Copy every line that contains the string "storm" from the entries below.
*** Dataset content Section Begins ***
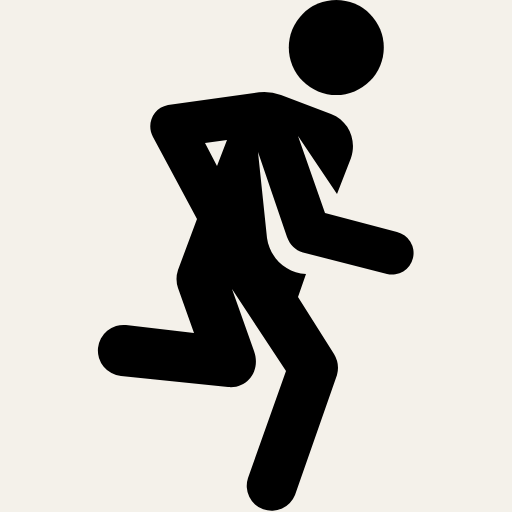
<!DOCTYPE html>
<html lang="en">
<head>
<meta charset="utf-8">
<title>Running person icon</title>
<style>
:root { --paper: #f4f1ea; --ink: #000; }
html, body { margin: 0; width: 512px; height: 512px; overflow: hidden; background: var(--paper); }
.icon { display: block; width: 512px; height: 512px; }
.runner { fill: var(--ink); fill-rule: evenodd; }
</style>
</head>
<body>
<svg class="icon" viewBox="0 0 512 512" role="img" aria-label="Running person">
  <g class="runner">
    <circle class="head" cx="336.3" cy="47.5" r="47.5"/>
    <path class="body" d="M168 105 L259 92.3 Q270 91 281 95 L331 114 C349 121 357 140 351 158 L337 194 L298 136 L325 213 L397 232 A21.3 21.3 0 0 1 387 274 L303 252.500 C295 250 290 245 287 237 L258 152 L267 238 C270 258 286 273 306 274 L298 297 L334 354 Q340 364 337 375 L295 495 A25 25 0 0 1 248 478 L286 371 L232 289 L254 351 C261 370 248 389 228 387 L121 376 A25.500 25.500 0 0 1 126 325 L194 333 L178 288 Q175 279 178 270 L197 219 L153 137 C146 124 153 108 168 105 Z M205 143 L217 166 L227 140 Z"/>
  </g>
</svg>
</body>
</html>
*** Dataset content Section Ends ***
*** Dataset content Section Begins ***
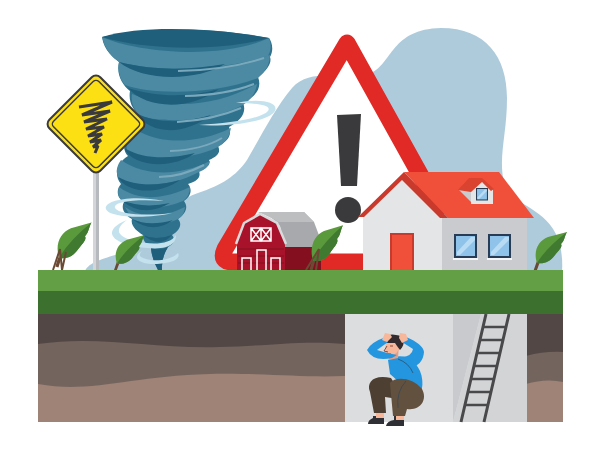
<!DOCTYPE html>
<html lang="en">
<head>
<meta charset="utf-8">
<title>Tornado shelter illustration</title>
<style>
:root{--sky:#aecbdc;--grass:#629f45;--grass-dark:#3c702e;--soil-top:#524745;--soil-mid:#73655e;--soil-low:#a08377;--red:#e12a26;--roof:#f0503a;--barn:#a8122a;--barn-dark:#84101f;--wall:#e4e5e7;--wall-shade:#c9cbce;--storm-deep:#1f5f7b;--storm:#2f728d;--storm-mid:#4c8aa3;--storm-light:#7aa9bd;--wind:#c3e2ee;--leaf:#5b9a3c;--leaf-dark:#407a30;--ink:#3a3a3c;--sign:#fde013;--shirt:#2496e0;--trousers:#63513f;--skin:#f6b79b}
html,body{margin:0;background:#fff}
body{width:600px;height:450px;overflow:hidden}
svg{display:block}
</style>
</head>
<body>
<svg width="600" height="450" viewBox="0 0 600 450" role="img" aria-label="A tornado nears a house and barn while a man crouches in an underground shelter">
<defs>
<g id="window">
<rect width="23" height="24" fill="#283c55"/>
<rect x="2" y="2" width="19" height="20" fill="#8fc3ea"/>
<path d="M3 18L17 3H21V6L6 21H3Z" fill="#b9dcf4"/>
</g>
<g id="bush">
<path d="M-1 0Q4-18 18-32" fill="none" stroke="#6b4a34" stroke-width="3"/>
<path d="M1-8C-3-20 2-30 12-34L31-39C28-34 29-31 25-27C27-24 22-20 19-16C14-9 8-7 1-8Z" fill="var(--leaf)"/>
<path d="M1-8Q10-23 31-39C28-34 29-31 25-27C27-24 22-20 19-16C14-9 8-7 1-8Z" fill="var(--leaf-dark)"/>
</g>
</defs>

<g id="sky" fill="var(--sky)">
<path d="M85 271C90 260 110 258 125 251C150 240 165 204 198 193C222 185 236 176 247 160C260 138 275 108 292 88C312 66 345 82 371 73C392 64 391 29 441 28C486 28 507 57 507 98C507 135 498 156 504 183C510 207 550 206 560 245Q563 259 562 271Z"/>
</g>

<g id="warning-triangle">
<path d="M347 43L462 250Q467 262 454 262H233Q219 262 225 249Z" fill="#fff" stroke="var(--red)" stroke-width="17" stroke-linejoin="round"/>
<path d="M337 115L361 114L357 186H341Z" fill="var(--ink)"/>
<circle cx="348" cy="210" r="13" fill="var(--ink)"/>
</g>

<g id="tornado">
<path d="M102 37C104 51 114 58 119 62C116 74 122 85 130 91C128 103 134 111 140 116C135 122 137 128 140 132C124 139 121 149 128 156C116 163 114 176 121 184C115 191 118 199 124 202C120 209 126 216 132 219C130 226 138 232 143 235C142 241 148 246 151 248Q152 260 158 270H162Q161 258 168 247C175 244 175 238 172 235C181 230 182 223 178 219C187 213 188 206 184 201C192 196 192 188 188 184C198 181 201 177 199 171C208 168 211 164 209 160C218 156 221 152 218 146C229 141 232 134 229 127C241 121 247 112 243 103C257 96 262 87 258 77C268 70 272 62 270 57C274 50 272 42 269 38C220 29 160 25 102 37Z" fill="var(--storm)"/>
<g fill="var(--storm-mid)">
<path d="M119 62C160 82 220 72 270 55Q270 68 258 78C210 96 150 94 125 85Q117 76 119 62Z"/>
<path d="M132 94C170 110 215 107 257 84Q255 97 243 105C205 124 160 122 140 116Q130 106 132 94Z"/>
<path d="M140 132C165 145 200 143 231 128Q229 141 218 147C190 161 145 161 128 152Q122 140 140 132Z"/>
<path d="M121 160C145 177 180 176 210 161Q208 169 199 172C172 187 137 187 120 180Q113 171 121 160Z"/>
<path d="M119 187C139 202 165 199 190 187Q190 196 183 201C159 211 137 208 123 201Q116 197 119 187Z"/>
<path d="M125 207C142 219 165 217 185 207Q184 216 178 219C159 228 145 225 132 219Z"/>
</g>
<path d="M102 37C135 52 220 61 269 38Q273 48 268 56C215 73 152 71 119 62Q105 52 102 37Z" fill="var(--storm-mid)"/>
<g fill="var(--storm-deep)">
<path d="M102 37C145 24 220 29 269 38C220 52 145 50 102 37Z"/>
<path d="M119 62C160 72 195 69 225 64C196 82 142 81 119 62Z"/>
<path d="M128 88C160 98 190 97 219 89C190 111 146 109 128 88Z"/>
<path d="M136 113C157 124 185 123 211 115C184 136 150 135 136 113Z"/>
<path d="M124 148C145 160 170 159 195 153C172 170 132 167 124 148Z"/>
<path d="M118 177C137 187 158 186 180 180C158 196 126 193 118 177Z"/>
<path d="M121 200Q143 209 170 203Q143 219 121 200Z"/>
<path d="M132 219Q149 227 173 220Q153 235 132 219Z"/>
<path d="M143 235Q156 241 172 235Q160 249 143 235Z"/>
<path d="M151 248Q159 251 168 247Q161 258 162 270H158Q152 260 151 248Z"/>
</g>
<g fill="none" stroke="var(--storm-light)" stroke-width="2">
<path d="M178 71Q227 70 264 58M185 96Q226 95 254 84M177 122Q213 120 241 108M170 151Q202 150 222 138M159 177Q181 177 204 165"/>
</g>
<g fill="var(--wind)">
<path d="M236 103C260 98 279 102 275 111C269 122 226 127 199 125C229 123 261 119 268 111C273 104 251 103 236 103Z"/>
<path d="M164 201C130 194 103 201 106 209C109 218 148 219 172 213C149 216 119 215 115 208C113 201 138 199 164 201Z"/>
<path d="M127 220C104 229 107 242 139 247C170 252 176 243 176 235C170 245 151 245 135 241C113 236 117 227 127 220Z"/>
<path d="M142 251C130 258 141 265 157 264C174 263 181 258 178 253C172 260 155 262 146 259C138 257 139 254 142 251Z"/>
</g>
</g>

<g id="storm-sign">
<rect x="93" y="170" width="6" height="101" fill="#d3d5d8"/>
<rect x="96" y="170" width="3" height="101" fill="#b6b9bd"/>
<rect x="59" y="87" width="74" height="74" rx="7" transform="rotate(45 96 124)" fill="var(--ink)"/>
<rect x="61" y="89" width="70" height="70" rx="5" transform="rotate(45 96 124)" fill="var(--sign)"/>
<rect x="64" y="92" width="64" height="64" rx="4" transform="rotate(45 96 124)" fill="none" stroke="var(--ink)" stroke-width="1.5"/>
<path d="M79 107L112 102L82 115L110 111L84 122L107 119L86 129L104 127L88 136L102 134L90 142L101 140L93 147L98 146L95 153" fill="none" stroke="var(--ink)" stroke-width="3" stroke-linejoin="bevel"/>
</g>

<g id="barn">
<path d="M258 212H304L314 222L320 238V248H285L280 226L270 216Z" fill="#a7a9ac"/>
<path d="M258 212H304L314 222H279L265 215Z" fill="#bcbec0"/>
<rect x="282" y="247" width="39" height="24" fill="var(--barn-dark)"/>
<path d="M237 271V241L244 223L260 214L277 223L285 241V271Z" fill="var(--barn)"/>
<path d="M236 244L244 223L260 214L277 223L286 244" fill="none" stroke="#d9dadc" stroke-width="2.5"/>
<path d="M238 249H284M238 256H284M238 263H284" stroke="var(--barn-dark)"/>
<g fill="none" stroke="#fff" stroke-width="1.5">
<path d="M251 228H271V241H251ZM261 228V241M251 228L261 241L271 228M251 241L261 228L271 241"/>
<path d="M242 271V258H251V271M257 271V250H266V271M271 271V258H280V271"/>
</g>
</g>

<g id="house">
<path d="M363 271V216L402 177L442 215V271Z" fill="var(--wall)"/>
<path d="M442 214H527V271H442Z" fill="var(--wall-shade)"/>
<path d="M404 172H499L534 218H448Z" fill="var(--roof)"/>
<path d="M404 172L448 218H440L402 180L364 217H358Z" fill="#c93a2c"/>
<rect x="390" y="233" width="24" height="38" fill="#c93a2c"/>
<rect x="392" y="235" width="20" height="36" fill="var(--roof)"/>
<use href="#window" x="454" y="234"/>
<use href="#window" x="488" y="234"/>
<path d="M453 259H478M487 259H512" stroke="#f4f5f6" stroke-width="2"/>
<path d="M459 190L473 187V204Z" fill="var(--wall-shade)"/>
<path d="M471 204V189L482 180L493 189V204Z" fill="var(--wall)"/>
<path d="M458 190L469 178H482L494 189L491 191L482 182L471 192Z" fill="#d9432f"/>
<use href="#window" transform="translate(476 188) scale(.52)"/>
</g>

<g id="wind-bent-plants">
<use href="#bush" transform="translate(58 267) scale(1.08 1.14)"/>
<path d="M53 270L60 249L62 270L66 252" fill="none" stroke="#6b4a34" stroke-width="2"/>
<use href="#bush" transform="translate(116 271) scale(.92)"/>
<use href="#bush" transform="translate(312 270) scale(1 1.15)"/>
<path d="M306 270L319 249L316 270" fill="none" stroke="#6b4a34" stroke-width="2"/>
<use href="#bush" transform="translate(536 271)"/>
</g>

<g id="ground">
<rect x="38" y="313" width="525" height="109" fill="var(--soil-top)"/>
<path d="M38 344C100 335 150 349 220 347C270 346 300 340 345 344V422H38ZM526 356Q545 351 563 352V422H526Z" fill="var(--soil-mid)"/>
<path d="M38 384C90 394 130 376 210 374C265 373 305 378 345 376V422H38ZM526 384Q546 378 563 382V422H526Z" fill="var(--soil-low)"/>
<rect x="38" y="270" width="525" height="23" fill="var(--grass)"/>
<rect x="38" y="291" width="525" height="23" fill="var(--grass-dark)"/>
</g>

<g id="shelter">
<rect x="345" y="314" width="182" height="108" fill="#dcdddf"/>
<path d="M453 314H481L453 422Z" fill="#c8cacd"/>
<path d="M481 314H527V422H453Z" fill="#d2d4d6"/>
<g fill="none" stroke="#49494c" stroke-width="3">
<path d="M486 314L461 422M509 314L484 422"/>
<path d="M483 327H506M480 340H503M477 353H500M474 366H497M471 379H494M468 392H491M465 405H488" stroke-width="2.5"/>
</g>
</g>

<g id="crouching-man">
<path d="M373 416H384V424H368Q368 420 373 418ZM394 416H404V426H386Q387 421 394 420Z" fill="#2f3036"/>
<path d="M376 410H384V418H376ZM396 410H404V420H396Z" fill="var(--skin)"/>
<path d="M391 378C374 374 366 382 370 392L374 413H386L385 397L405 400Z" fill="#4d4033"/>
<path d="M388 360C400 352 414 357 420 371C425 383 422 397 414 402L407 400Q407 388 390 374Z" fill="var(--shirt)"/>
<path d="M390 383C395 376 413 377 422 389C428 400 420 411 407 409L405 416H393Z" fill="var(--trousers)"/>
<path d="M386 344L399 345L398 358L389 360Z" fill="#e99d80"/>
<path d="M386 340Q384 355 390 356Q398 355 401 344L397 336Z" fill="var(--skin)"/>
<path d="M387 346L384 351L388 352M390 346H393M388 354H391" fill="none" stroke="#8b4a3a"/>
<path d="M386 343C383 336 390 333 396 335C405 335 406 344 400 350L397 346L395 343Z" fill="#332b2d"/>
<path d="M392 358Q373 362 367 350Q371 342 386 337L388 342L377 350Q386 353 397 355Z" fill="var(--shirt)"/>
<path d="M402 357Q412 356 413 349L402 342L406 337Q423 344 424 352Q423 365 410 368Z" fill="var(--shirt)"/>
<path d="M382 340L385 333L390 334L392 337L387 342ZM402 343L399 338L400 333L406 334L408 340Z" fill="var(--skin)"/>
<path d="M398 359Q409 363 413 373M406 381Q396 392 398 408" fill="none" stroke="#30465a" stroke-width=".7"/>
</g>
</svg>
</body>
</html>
*** Dataset content Section Ends ***
Solution below:
:root{--sky:#aecbdc;--grass:#629f45;--grass-dark:#3c702e;--soil-top:#524745;--soil-mid:#73655e;--soil-low:#a08377;--red:#e12a26;--roof:#f0503a;--barn:#a8122a;--barn-dark:#84101f;--wall:#e4e5e7;--wall-shade:#c9cbce;--storm-deep:#1f5f7b;--storm:#2f728d;--storm-mid:#4c8aa3;--storm-light:#7aa9bd;--wind:#c3e2ee;--leaf:#5b9a3c;--leaf-dark:#407a30;--ink:#3a3a3c;--sign:#fde013;--shirt:#2496e0;--trousers:#63513f;--skin:#f6b79b}
<path d="M102 37C104 51 114 58 119 62C116 74 122 85 130 91C128 103 134 111 140 116C135 122 137 128 140 132C124 139 121 149 128 156C116 163 114 176 121 184C115 191 118 199 124 202C120 209 126 216 132 219C130 226 138 232 143 235C142 241 148 246 151 248Q152 260 158 270H162Q161 258 168 247C175 244 175 238 172 235C181 230 182 223 178 219C187 213 188 206 184 201C192 196 192 188 188 184C198 181 201 177 199 171C208 168 211 164 209 160C218 156 221 152 218 146C229 141 232 134 229 127C241 121 247 112 243 103C257 96 262 87 258 77C268 70 272 62 270 57C274 50 272 42 269 38C220 29 160 25 102 37Z" fill="var(--storm)"/>
<g fill="var(--storm-mid)">
<path d="M102 37C135 52 220 61 269 38Q273 48 268 56C215 73 152 71 119 62Q105 52 102 37Z" fill="var(--storm-mid)"/>
<g fill="var(--storm-deep)">
<g fill="none" stroke="var(--storm-light)" stroke-width="2">
<g id="storm-sign">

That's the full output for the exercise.